Service-delivery charities and those with large chains of shops will be hardest hit if proposals to abolish many zero rates on VAT are adopted.
The Charities' Tax Reform Group is urging the Government to use its EC veto to prevent the changes. But it fears ministers' unwillingness to ease the sector's VAT burden does not bode well.
Chairman Nick Kavanagh said: "If ministers do not take action, the charity sector will be paying £1 billion a year in VAT and associated compliance costs. Now is the time for ministers to demonstrate support for the sector by vigorously defending the zero rates."
Under the proposals, goods sold in charity shops would no longer be zero-rated, so instead of receiving all the proceeds for the sale of a £2 item, charities will lose around 35p to the Treasury.

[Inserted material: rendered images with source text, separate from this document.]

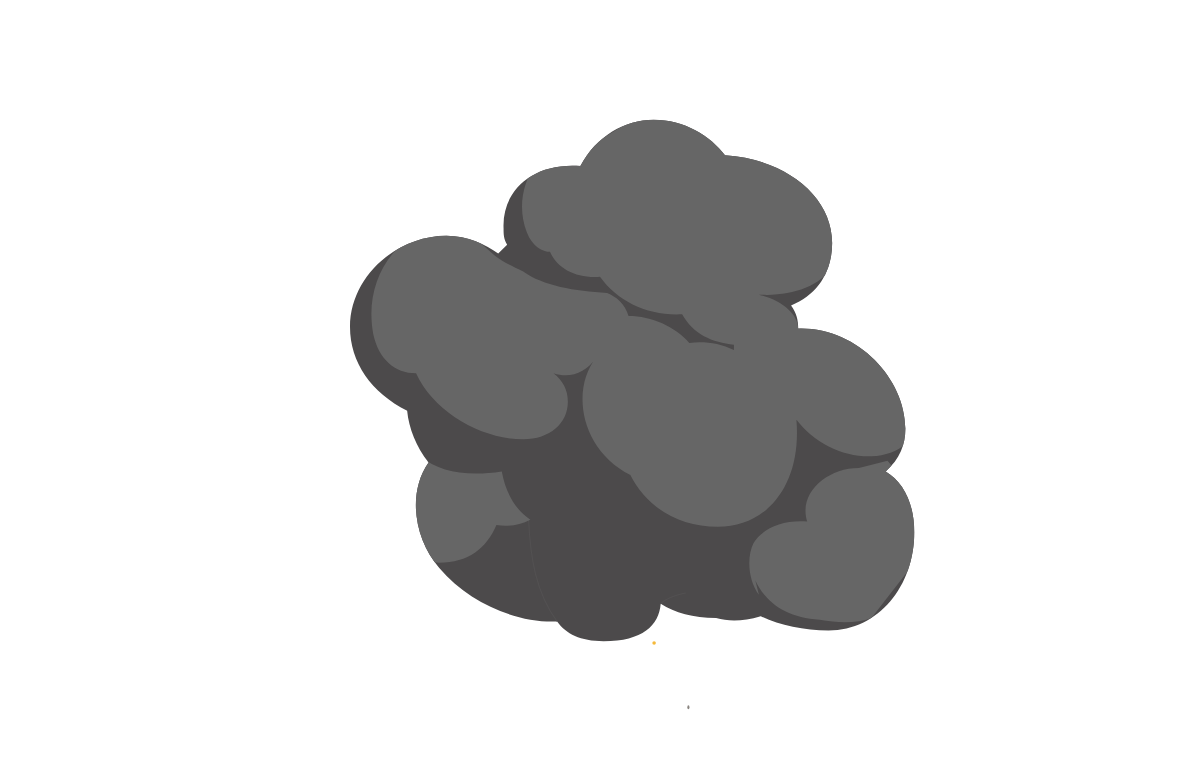
<!DOCTYPE html>
<html lang="en">
<head>
<meta charset="utf-8">
<title>Smoke cloud</title>
<style>
:root {
  --paper: #ffffff;
  --smoke-shade: #4c4a4b;
  --smoke-seam: #535152;
  --smoke-light: #666666;
  --spark: #f5b93a;
  --ash: #8a8580;
}
html, body { margin: 0; background: var(--paper); overflow: hidden; }
.smoke-cloud { display: block; width: 1200px; height: 759px; background: var(--paper); }
.shade { fill: var(--smoke-shade); }
.light { fill: var(--smoke-light); }
.seam { fill: none; stroke: var(--smoke-seam); stroke-width: .6; }
.spark { fill: var(--spark); }
.ash { fill: var(--ash); }
</style>
</head>
<body>
<svg class="smoke-cloud" viewBox="0 0 672 425" preserveAspectRatio="none" role="img" aria-label="Dark grey cloud of smoke">
  <defs>
    <path id="silhouette" d="M282 128C281 107 298 91 325 93C334 76 350 67 366 67C383 67 398 76 406 87C440 89 466 110 466 136C466 152 458 165 443 171C446 175 447 179 447 184C480 183 507 212 507 240C507 249 504 257 496 264C506 270 512 282 512 298C512 328 492 353 464 353C450 353 436 350 426 345C416 348 408 348 401 346C388 346 378 343 370 338C369 350 360 359 338 359C325 359 317 355 312 348C290 349 263 338 246 318C232 302 228 276 240 259C233 250 229 240 228 230C208 220 196 203 196 183C196 155 222 132 250 132C262 132 272 137 279 142L284 137C282 134 282 131 282 128Z"/>
    <clipPath id="cloud-edge"><use href="#silhouette"/></clipPath>
  </defs>

  <use class="shade" href="#silhouette"/>
  <path class="seam" d="M296 291C297 312 300 332 312 348M370 338C374 334 380 333 384 332"/>

  <g class="light" clip-path="url(#cloud-edge)">
    <path id="crown-and-body" d="M301 90C292 103 290 117 295 130C298 138 304 141 308 141C312 150 322 156 336 155C346 169 363 177 382 176C388 187 399 192 411 193L411 196C403 192 394 191 386 192C378 183 365 177 352 177C350 170 345 166 340 164C322 163 304 160 293 152C287 149 282 147 277 143L260 128L228 134C213 146 205 165 209 187C212 201 221 209 233 209C243 231 270 246 293 246C308 246 318 237 318 225C318 218 315 213 310 209C319 212 328 209 334 200C320 217 324 251 353 266C362 284 380 295 402 295C430 295 449 271 446 235C456 248 472 256 488 255.500C496 255 502 253 508 248L514 215L470 178L447 184C447 176 438 168 425 165C443 166 458 161 467 149L475 110L406 80L366 60L325 85Z"/>
    <path id="lower-left-puff" d="M236 256C246 264 261 267 281 264C283 275 288 285 297 291C291 294 285 295 278 294C272 308 261 316 243 315L228 295Z"/>
    <path id="lower-right-puff" d="M452 292C447 276 463 262 481 262L497 258L516 280L516 310L488 346C480 349 470 349 459 347C441 346 429 338 423 325L425 333C419 325 418 312 422 304C427 296 438 291 452 292Z"/>
  </g>

  <circle class="spark" cx="366.300" cy="360" r="1"/>
  <ellipse class="ash" cx="385.500" cy="396" rx=".6" ry="1.100"/>
</svg>
</body>
</html>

Kavanagh, who is also finance director at Save the Children, estimates his charity would lose £650,000 a year from its 140 shops. He predicted those charities with more shops, such as Oxfam and Cancer Research UK would face "a massive impact on their profitability".
Services that charities buy will also be affected. Building work, the installation of lifts, ambulances, equipment for the disabled and first-aid equipment could all be hit. So could advertising, which would hurt children's groups.
Ian Theodoreson, director of finance at Barnardo's, said the loss of zero rating would force the charity to raise prices by 17.5 per cent.
"We'd also face a bill of around £800,000 a year on advertising and building work," he said.
The European Commission will exempt some activities from the abolition of zero rating. "But a lot of the things that affect charities aren't included and we are going to get clobbered," said Kavanagh.
The plans need unanimous backing from the Council of Ministers to be adopted. A Treasury spokesman said: "The UK Government will play an active role in the discussions on this issue between member states and is pledged to maintain zero rating on children's clothes, food, books and passenger transport."